For Mao this meant resorting to oppressive stereotypes of Asian women as "soft" and "weak."
Luckily, the officers had seen the situation for exactly what is was: a racist, misogynistic bigot verbally abusing two women, who had done nothing to provoke him. They told Mao that the man could not press charges against her for throwing water on him, despite his shouts of guaranteeing her a "criminal record."
After about 30 minutes time, Mao and Lue were able to safely leave the diner and go home. But before they did, another customer, who'd just walked in with two friends, asked Mao what had happened. She told him about the slurs the man, who remained in the diner, had hurled at her and Lue.
When the women left, the patron who had just learned of what had transpired turned to the man and told him simply, "I don't tolerate racism." The man didn't take well to this comment. "I wasn't being racist," he insisted. "I just told them to go back to Tokyo."

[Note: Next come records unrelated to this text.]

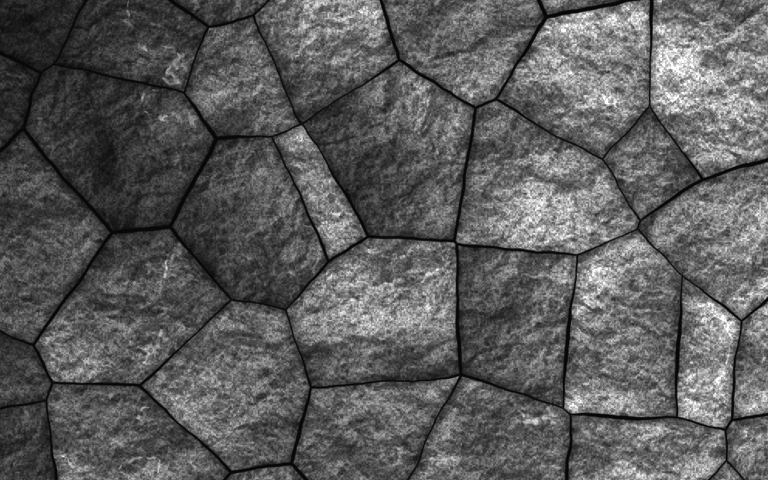
Write a WebGL 2 fragment shader that draws this texture.

```glsl
#version 300 es
precision highp float;
// Dry-fitted wall of rough grey stones with thin dark joints, lit from above.
uniform vec2 u_resolution;
out vec4 fragColor;

const float STONES_PER_HEIGHT = 3.7;
const vec2 LIGHT_DIR = vec2(-0.5, 0.866);

float hash(vec2 p) {
  vec3 q = fract(p.xyx * vec3(0.1031, 0.1030, 0.0973));
  q += dot(q, q.yzx + 33.33);
  return fract((q.x + q.y) * q.z);
}

vec2 hash2(vec2 p) {
  return vec2(hash(p + 17.3), hash(p + 71.9));
}

mat2 rotation(float angle) {
  float c = cos(angle), s = sin(angle);
  return mat2(c, s, -s, c);
}

float noise(vec2 p) {
  vec2 i = floor(p), f = fract(p);
  vec2 u = f * f * f * (f * (f * 6.0 - 15.0) + 10.0);
  float low = mix(hash(i), hash(i + vec2(1, 0)), u.x);
  float high = mix(hash(i + vec2(0, 1)), hash(i + vec2(1, 1)), u.x);
  return mix(low, high, u.y);
}

float fbm(vec2 p, int octaves) {
  float sum = 0.0, amp = 0.5;
  mat2 turn = rotation(0.65) * 2.03;
  for (int i = 0; i < octaves; i++) {
    sum += amp * noise(p);
    p = turn * p + 13.7;
    amp *= 0.5;
  }
  return sum;
}

// Seed of a stone in grid units (xy) and its size weight (z).
vec3 stoneSeed(vec2 cell) {
  return vec3(cell + 0.04 + 0.92 * hash2(cell), 0.32 * hash(cell + 5.1));
}

float powerDistance(vec2 p, vec3 seed) {
  vec2 d = p - seed.xy;
  return dot(d, d) - seed.z;
}

// Weighted cells: returns the seed position (xy) and distance to the joint (z).
vec3 stoneCell(vec2 p) {
  vec2 base = floor(p);
  vec3 nearest = vec3(0.0);
  float best = 1e5;
  for (int k = 0; k < 25; k++) {
    vec3 seed = stoneSeed(base + vec2(k % 5 - 2, k / 5 - 2));
    float d = powerDistance(p, seed);
    if (d < best) { best = d; nearest = seed; }
  }
  float joint = 1e5;
  for (int k = 0; k < 25; k++) {
    vec3 seed = stoneSeed(base + vec2(k % 5 - 2, k / 5 - 2));
    float gap = length(seed.xy - nearest.xy);
    if (gap > 1e-4) joint = min(joint, (powerDistance(p, seed) - best) / (2.0 * gap));
  }
  return vec3(nearest.xy, joint);
}

// Chipped rock face: rough noise plus broken ledges that fade in and out.
float rockHeight(vec2 p) {
  vec2 q = p + 0.04 * vec2(fbm(p * 12.0, 3), fbm(p * 12.0 + 40.0, 3));
  float rough = fbm(q * 9.0, 5);
  float strata = 5.0 * fbm(q * vec2(3.2, 4.4) + 8.0, 5);
  float ledge = floor(strata) + smoothstep(0.72, 1.0, fract(strata));
  return 0.8 * rough + 0.07 * ledge;
}

// Slope towards the light, compressed so that steep chips keep some detail.
float relief(vec2 p, float stepSize) {
  float slope = (rockHeight(p) - rockHeight(p + LIGHT_DIR * stepSize)) / stepSize;
  return slope / (1.0 + 0.12 * abs(slope));
}

// Pale mineral streaks, broken into patches and specks.
float mineral(vec2 p) {
  float line = 1.0 - smoothstep(0.0, 0.025, abs(fbm(p * 6.0, 5) - 0.48));
  float patches = smoothstep(0.5, 0.64, fbm(p * 4.0 + 31.0, 3));
  return line * patches * smoothstep(0.3, 0.65, noise(p * 110.0));
}

void main() {
  vec2 p = gl_FragCoord.xy / u_resolution.y;
  float pixel = 1.0 / u_resolution.y;

  // Stone layout with slightly uneven edges
  vec2 wobble = vec2(fbm(p * 9.0, 4), fbm(p * 9.0 + 50.0, 4)) - 0.47;
  vec2 grid = rotation(0.45) * (p + 0.018 * wobble) * STONES_PER_HEIGHT + 23.0;
  vec3 stone = stoneCell(grid);
  float edge = stone.z / STONES_PER_HEIGHT;
  float id = hash(floor(stone.xy * 64.0));
  vec2 face = rotation((id - 0.5) * 1.2) * p + 37.0 * id;

  // Broad tone: darker on the left, varied and tilted per stone
  float tone = mix(0.29, 0.49, smoothstep(-0.1, 1.5, p.x));
  tone *= mix(0.8, 1.22, id);
  tone *= 1.0 - 0.45 * smoothstep(0.75, 0.0, length(p - vec2(0.0, 1.0)));
  vec2 tilt = rotation(6.2832 * hash(vec2(id * 91.0, 3.0))) * vec2(0.36, 0.0);
  tone *= 1.0 + dot(grid - stone.xy, tilt);
  tone *= 0.5 + 1.05 * fbm(face * 5.0 + 19.0, 4);

  // Rock surface: relief, pits, sandy grain and streaks
  tone *= max(1.0 + 0.085 * relief(face, 0.004), 0.2);
  tone *= 1.0 - 0.25 * smoothstep(0.66, 0.85, noise(face * 95.0));
  tone *= 1.0 + 0.55 * (noise(p * 310.0) - 0.5) + 0.25 * (noise(p * 170.0 + 9.0) - 0.5);
  tone += 0.32 * mineral(face);

  // Rounded rims and dark joints
  tone *= mix(0.66, 1.0, smoothstep(0.0, 0.024, edge));
  float halfWidth = mix(0.0012, 0.0045, noise(p * 7.0 + 3.0));
  float solid = smoothstep(halfWidth - pixel, halfWidth + pixel, edge);
  tone = mix(0.03, tone, solid);

  fragColor = vec4(vec3(clamp(tone, 0.0, 1.0)), 1.0);
}
```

"We've been fighting against these things long before this election and it feels like a tidal wave has swept us back from all of the work we've been trying to do and the progress that we've made." — Sally Wen Mao
I could sense things were going to escalate. Since we'd just received the bill I went up to the counter and threw some cash down begrudgingly, upset that I had to give my money to an establishment that had tolerated such bigotry. After all, none of the employees had intervened or even so much as told the man to stop. The waiter had continued to refill my water cup dutifully, as if nothing unusual were going on.

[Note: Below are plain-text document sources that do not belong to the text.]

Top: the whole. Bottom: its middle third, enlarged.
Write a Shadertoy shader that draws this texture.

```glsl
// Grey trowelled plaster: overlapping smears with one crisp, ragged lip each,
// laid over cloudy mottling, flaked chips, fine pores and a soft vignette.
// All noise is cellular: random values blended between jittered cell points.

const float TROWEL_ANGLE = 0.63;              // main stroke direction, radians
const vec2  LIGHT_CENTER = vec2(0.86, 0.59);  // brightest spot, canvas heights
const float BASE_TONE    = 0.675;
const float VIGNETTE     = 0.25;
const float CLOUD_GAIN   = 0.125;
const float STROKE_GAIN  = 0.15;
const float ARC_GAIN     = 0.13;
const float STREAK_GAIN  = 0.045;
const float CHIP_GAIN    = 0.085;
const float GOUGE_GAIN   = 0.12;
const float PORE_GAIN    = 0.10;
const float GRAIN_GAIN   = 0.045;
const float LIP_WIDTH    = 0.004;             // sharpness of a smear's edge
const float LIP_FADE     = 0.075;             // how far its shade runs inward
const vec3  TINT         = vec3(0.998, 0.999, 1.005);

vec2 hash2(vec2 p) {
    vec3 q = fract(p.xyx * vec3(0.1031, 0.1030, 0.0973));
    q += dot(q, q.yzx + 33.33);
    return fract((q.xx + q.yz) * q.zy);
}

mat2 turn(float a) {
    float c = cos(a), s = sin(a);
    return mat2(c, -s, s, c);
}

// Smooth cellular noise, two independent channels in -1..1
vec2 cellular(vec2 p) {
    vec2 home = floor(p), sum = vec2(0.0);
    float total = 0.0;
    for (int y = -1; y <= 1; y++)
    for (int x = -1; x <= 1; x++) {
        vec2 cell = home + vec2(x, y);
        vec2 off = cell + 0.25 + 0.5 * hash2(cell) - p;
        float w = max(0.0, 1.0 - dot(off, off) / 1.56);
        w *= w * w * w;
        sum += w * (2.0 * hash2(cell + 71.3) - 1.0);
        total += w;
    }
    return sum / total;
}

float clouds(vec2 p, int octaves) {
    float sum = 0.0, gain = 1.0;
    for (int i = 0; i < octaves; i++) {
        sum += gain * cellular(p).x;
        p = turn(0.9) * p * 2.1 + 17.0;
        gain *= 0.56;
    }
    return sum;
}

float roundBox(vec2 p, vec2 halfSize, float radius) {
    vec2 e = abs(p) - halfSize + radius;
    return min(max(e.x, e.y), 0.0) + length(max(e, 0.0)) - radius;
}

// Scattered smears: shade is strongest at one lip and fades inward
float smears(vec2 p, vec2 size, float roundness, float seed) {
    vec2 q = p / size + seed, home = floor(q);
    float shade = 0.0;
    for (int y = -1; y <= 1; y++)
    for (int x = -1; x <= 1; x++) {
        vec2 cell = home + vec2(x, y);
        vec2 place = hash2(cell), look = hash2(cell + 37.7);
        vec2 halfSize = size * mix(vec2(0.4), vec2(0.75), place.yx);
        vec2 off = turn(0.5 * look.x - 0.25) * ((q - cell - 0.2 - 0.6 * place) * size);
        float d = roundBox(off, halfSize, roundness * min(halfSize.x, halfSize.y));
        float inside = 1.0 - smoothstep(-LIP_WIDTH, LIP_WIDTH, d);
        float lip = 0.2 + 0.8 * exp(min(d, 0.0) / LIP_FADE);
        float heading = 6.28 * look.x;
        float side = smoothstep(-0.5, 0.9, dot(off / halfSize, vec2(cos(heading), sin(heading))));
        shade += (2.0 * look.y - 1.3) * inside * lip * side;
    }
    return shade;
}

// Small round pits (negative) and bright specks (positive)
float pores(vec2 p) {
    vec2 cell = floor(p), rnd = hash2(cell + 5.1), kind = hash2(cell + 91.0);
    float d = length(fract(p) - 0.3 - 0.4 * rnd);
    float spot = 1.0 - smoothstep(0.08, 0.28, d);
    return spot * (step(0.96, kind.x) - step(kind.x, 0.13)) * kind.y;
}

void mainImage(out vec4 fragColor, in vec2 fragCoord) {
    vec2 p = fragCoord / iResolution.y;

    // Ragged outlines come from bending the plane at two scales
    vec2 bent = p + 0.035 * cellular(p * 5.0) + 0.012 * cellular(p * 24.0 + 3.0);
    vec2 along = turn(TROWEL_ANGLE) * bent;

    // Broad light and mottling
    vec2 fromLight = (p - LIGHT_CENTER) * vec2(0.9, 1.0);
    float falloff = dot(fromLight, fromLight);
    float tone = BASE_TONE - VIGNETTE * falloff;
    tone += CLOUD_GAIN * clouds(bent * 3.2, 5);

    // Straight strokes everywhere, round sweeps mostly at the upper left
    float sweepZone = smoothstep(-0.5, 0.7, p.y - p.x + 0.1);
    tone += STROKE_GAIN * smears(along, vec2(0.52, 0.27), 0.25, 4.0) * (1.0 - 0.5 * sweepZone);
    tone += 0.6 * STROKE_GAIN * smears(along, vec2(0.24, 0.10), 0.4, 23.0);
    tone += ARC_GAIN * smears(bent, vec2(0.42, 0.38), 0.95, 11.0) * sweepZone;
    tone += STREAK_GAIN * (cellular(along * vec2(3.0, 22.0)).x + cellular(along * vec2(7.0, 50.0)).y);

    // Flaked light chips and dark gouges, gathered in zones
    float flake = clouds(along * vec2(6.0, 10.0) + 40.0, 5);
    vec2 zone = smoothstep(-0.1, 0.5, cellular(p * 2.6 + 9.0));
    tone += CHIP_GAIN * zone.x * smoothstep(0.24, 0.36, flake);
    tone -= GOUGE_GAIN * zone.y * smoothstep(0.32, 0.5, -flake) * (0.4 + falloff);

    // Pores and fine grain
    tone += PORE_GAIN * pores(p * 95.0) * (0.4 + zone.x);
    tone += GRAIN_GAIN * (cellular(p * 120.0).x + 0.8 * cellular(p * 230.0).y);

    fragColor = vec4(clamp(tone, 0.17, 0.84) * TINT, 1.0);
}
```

(When I reached out to the diner both Sunday night and Monday morning, no one was available for comment.)
At that moment, though, a lot of things happened very quickly: I heard shouts and then turned to see the man stand up, reach into his pocket and pull out pepper spray, which he sprayed directly into the eyes of the patron who had called him out on his racism.
I ran toward the exit and was pushed into the door and out onto the sidewalk by the man wielding the pepper spray, where, fortunately, the officers were still idling in their vehicle on the curb. My friends followed close behind, one of them having gotten some of the pepper spray in her own eyes as well.

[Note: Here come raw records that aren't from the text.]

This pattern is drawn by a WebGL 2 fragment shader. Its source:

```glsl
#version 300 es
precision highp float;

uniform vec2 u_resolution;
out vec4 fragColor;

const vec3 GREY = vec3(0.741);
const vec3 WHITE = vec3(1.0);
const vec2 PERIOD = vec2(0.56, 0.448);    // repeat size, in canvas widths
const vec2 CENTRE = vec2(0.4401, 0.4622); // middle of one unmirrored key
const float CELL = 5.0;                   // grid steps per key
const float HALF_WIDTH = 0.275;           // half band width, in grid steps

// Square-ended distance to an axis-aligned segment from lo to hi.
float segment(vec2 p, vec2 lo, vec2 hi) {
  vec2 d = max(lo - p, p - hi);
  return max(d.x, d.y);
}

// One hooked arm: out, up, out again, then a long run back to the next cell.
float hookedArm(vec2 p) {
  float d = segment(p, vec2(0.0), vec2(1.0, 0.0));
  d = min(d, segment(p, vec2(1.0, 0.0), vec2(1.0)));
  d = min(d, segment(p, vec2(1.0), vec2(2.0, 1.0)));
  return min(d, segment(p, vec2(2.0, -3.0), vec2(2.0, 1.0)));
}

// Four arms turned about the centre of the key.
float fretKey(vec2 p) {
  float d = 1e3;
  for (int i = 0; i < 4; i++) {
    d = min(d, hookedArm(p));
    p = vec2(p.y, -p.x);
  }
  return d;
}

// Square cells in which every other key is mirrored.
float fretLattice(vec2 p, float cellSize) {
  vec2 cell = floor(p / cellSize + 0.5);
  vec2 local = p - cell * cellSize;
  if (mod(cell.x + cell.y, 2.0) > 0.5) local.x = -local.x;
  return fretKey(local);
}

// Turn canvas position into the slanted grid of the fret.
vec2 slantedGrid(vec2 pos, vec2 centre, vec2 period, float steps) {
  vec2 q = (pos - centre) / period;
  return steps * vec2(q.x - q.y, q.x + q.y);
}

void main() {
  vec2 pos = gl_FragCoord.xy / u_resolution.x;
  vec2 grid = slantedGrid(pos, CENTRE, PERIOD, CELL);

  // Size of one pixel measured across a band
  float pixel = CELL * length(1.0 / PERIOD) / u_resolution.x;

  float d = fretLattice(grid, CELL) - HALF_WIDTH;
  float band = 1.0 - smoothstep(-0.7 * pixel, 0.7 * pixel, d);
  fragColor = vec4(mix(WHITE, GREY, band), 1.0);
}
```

And then we cried.
Restaurants are typically thought of as safe spaces where you can go, relax and enjoy a meal without incident. But following the presidential election, restaurants have become a prominent site of hate speech and harassment. On Nov. 11, three men outside the Wolfgang's Steakhouse TriBeCa, in New York City, allegedly told women walking by that they would "grab them by the pussy," echoing Trump's own words. The day after, a Trump supporter punched a woman in the face at Brooklyn's Bar Tabac after he heard she and her friend sharing their political opinions a few tables over from him.
In short, what I witnessed Saturday night wasn't unusual.
I messaged Mao on Sunday to tell her what had happened after she left and that, for what it's worth, the man who'd harassed her had been arrested. She told me she had sequestered herself in her apartment all day; she didn't feel like going outside, back into the world.
"I'm honestly exhausted and so many people are exhausted," she said over the phone. "We've been fighting against these things long before this election and it feels like a tidal wave has swept us back from all of the work we've been trying to do and the progress that we've made."
Mao, an author and poet, said now, more than ever, she plans on turning to her art to heal.
"I just remember the first time I felt okay after the election was after writing a poem," she told me. "It was painful to write, but it felt liberating that I could continue to make art." When Mao later read her poem at the Strand Book Store, she said multiple people had come up to her and thanked her for writing it, telling her that it resonated with them.
She said, "I feel like I have to keep going in spite of all of this."